THE TASK -
The whole of the data is to be returned without a single change.

AVAILABLE DATA -
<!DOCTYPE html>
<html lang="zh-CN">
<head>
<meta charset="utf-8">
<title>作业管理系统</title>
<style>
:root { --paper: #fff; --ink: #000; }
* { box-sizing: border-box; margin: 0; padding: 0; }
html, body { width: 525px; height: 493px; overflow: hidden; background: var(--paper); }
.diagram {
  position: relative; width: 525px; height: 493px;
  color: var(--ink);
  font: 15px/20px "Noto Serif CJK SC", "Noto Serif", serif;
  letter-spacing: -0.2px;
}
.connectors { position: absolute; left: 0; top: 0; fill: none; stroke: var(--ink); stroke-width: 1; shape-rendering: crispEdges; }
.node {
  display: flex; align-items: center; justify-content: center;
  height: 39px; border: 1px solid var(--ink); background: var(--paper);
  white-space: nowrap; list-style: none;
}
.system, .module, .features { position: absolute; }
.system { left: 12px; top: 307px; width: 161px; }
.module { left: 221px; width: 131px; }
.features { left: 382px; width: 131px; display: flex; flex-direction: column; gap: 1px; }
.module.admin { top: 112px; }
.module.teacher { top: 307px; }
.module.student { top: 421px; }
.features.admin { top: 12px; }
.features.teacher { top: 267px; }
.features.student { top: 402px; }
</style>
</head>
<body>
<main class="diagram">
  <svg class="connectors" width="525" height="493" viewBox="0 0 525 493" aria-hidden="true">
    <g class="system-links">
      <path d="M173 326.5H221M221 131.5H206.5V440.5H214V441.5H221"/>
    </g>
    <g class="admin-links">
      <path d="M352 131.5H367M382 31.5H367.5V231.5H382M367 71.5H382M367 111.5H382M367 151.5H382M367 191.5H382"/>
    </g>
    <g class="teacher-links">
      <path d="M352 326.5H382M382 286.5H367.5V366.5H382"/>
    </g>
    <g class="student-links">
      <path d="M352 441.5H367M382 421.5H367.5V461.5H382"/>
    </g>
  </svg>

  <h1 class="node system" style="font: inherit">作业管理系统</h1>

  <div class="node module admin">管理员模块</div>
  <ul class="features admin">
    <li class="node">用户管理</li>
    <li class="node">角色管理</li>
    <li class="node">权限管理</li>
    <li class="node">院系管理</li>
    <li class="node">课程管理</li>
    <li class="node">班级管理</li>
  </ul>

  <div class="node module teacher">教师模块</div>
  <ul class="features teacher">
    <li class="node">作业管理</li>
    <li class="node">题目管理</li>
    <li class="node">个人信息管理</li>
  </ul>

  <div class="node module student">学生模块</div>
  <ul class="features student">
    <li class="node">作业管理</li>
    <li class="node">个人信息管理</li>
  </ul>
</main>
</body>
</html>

FINAL ANSWER -
<!DOCTYPE html>
<html lang="zh-CN">
<head>
<meta charset="utf-8">
<title>作业管理系统</title>
<style>
:root { --paper: #fff; --ink: #000; }
* { box-sizing: border-box; margin: 0; padding: 0; }
html, body { width: 525px; height: 493px; overflow: hidden; background: var(--paper); }
.diagram {
  position: relative; width: 525px; height: 493px;
  color: var(--ink);
  font: 15px/20px "Noto Serif CJK SC", "Noto Serif", serif;
  letter-spacing: -0.2px;
}
.connectors { position: absolute; left: 0; top: 0; fill: none; stroke: var(--ink); stroke-width: 1; shape-rendering: crispEdges; }
.node {
  display: flex; align-items: center; justify-content: center;
  height: 39px; border: 1px solid var(--ink); background: var(--paper);
  white-space: nowrap; list-style: none;
}
.system, .module, .features { position: absolute; }
.system { left: 12px; top: 307px; width: 161px; }
.module { left: 221px; width: 131px; }
.features { left: 382px; width: 131px; display: flex; flex-direction: column; gap: 1px; }
.module.admin { top: 112px; }
.module.teacher { top: 307px; }
.module.student { top: 421px; }
.features.admin { top: 12px; }
.features.teacher { top: 267px; }
.features.student { top: 402px; }
</style>
</head>
<body>
<main class="diagram">
  <svg class="connectors" width="525" height="493" viewBox="0 0 525 493" aria-hidden="true">
    <g class="system-links">
      <path d="M173 326.5H221M221 131.5H206.5V440.5H214V441.5H221"/>
    </g>
    <g class="admin-links">
      <path d="M352 131.5H367M382 31.5H367.5V231.5H382M367 71.5H382M367 111.5H382M367 151.5H382M367 191.5H382"/>
    </g>
    <g class="teacher-links">
      <path d="M352 326.5H382M382 286.5H367.5V366.5H382"/>
    </g>
    <g class="student-links">
      <path d="M352 441.5H367M382 421.5H367.5V461.5H382"/>
    </g>
  </svg>

  <h1 class="node system" style="font: inherit">作业管理系统</h1>

  <div class="node module admin">管理员模块</div>
  <ul class="features admin">
    <li class="node">用户管理</li>
    <li class="node">角色管理</li>
    <li class="node">权限管理</li>
    <li class="node">院系管理</li>
    <li class="node">课程管理</li>
    <li class="node">班级管理</li>
  </ul>

  <div class="node module teacher">教师模块</div>
  <ul class="features teacher">
    <li class="node">作业管理</li>
    <li class="node">题目管理</li>
    <li class="node">个人信息管理</li>
  </ul>

  <div class="node module student">学生模块</div>
  <ul class="features student">
    <li class="node">作业管理</li>
    <li class="node">个人信息管理</li>
  </ul>
</main>
</body>
</html>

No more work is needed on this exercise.